Tēnā koutou katoa.
Firstly, thank you to all the work staff at Auckland Transport (AT) have undertaken to help the region recover from the devastating Auckland anniversary weekend floods, as well as Cyclone Gabrielle. We clearly have a huge task clearing slips, rebuilding roads and bridges to reconnect communities across Auckland.
In December, I sent the AT Board Chair my Letter of Expectation for Auckland Transport. This lays out my priorities for Auckland Transport for the coming year.
Firstly, I must remind you of the budget situation we are facing. Auckland Council faces a budget shortfall of $295 million. I’ve asked AT to make savings of $25 million, without making further cuts to public transport services that Aucklanders rely on.
In addition, the Expenditure Control and Procurement Committee has been asked to identify a further $7.5m in savings from AT, and I trust you will work constructively with Chair Maurice Williamson to find these savings.
This is a tough ask I know and will require hard choices, but households across Auckland are facing tough choices as interest rates rises, and council and our CCO’s must do the same.
Some of these savings will come from implementation of shared services across the council group, which AT needs to accelerate progress on.
My Letter of Expectation lays out my 7 key priorities for Auckland Transport.
First, and most fundamentally, I am seeking a fundamental change of approach from AT. The organisation currently suffers from a serious democratic deficit and needs to regain social licence for its activities. AT needs to deeply understand and respond to what matters most to Aucklanders in transport.
Aucklanders want faster and more reliable journeys around our, city and this is what AT must focus on. If we want to get people using public transport, then the best way to do this is offer faster bus services.
AT must significantly improve communication about the transport system, especially in relation to public transport. Too often passengers are left in the dark when delays happen or receive partial information.
Fixing Auckland’s transport system does not begin with large-scale investment in new infrastructure.
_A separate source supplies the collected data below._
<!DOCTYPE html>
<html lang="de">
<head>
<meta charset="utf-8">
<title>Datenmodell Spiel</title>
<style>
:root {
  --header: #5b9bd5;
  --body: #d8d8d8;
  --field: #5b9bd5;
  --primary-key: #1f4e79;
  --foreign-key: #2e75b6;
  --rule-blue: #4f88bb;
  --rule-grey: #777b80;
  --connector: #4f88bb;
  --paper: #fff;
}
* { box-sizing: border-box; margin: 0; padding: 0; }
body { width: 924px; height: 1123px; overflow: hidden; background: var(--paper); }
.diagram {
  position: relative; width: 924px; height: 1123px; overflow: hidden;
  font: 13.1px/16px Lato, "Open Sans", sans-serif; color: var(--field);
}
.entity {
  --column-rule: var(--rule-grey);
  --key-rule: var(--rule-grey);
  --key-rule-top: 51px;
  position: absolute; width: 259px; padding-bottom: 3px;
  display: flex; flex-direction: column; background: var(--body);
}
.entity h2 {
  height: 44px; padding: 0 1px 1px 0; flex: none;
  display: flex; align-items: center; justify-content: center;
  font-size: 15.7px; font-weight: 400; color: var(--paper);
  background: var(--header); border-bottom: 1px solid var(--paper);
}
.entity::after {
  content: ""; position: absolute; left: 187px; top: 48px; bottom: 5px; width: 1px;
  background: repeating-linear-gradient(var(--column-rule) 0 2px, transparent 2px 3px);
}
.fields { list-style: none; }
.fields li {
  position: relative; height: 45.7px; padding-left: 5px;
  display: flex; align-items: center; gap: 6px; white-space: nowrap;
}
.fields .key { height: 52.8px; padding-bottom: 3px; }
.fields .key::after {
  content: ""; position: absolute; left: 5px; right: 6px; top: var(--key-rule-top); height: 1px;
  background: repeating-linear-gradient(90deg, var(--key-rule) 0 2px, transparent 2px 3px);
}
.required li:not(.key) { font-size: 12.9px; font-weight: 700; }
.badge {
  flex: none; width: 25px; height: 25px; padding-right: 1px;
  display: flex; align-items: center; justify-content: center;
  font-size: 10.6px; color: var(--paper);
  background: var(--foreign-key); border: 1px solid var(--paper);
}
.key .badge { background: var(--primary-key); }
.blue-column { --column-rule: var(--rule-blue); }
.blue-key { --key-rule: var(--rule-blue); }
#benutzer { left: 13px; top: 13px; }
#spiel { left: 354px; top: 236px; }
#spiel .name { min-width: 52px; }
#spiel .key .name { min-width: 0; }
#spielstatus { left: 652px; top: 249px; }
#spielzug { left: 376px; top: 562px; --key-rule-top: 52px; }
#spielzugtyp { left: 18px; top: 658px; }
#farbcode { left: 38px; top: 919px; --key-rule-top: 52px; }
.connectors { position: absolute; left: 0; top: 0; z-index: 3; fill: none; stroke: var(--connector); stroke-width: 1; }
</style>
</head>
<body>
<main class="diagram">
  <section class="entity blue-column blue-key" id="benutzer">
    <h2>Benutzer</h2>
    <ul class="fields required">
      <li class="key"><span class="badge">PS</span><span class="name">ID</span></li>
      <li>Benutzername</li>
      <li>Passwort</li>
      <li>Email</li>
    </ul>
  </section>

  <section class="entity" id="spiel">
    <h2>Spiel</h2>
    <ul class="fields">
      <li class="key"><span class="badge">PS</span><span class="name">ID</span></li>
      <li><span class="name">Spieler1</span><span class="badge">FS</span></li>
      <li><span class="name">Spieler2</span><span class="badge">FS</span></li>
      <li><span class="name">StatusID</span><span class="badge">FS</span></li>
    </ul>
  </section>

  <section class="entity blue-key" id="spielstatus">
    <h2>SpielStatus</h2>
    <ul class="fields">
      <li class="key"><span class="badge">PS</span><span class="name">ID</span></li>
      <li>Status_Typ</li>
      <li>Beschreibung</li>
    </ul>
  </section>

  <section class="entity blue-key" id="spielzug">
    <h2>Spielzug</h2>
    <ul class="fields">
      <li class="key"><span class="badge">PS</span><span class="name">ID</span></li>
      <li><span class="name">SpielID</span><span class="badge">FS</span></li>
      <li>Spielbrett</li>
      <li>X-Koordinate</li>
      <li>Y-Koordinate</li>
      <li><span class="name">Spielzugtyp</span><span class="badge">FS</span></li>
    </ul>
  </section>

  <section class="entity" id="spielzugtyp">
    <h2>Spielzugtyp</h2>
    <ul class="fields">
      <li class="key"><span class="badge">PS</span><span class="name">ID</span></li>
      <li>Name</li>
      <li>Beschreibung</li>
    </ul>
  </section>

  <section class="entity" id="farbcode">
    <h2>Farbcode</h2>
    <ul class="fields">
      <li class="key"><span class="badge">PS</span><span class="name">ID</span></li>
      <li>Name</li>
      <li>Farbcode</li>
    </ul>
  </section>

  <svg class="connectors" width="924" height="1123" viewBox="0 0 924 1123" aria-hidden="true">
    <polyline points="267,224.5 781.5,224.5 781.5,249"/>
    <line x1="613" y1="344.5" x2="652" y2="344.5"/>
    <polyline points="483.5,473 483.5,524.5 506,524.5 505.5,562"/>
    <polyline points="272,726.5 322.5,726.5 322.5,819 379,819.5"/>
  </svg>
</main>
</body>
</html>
Well ahead of that, we must do a much better job of managing the infrastructure assets we already have and the public transport services we operate. This is a question of necessity, given the economic and fiscal pressure we are under as Council.
AT must work to achieve significant gains in network performance through smaller-scale improvements to the arterial road network, sensibly using technology like dynamic lanes and transponders on buses, as well as bus lanes and re-configuration of congested intersections. These must be prioritised as part of a sped-up network optimisation programme, designed to improve travel-times for all transport modes.
We need to fix long-standing punctuality and reliability issues on the public transport network which will help recover and improve public transport patronage to at least pre-Covid levels.
AT should also improve oversight and management of contractors to ensure work is undertaken correctly, and if not that the contractor pays for the repairs rather than the ratepayer.
As I mentioned above, AT needs to reduce its cost to council. AT must at all times prioritise affordability and value for money. This should include looking at phased delivery of projects and lower cost delivery of the cycling programme.
AT should also increase its non-rates income. This should include looking at parking pricing, particularly where AT undercuts market rates for parking.
AT needs to deliver a better approach to traffic management to reduce road user frustration, as well as deliver savings to council and the private sector. Temporary Traffic Management has been estimated to cost the council group an astonishing $145 million per year.
AT must adopt an approach to TTM that is more targeted to risk. AT must also incentivise contractors to reduce the amount of road space that is taken up by temporary traffic management through a system of financial charges and penalties.
I would also like AT to reduce cost they impose on the private sector through delays to resource consent processing and access to the corridor when required.
AT must take direction and oversight from council.
I expect AT to work closely with myself, as well as with John Watson the Chair of the Transport and Infrastructure Committee to set direction for transport in Auckland.
I also set up this new committee to hold AT accountable, so AT must work transparently with this committee to achieve that.
AT’s plans and strategies need to be more clearly shaped by affected communities. I have proposed a process whereby local projects should go to the local board for approval at the planning phase. If support is not forthcoming then projects can still be approved by the AT board, but the reasons for doing so must be reported to the Transport and Infrastructure Committee.
AT needs to support the development of the Auckland Integrated Transport Plan I am working on with Minister Michael Wood. We need AT’s resources to match the resources that central government have, as well as a hard look at major projects on our current programme to see if there are better ways of fixing local issues.
I look forward to working closely with the AT Board and management to achieve my goal to transform how AT operates and get to working on fixing our transport system.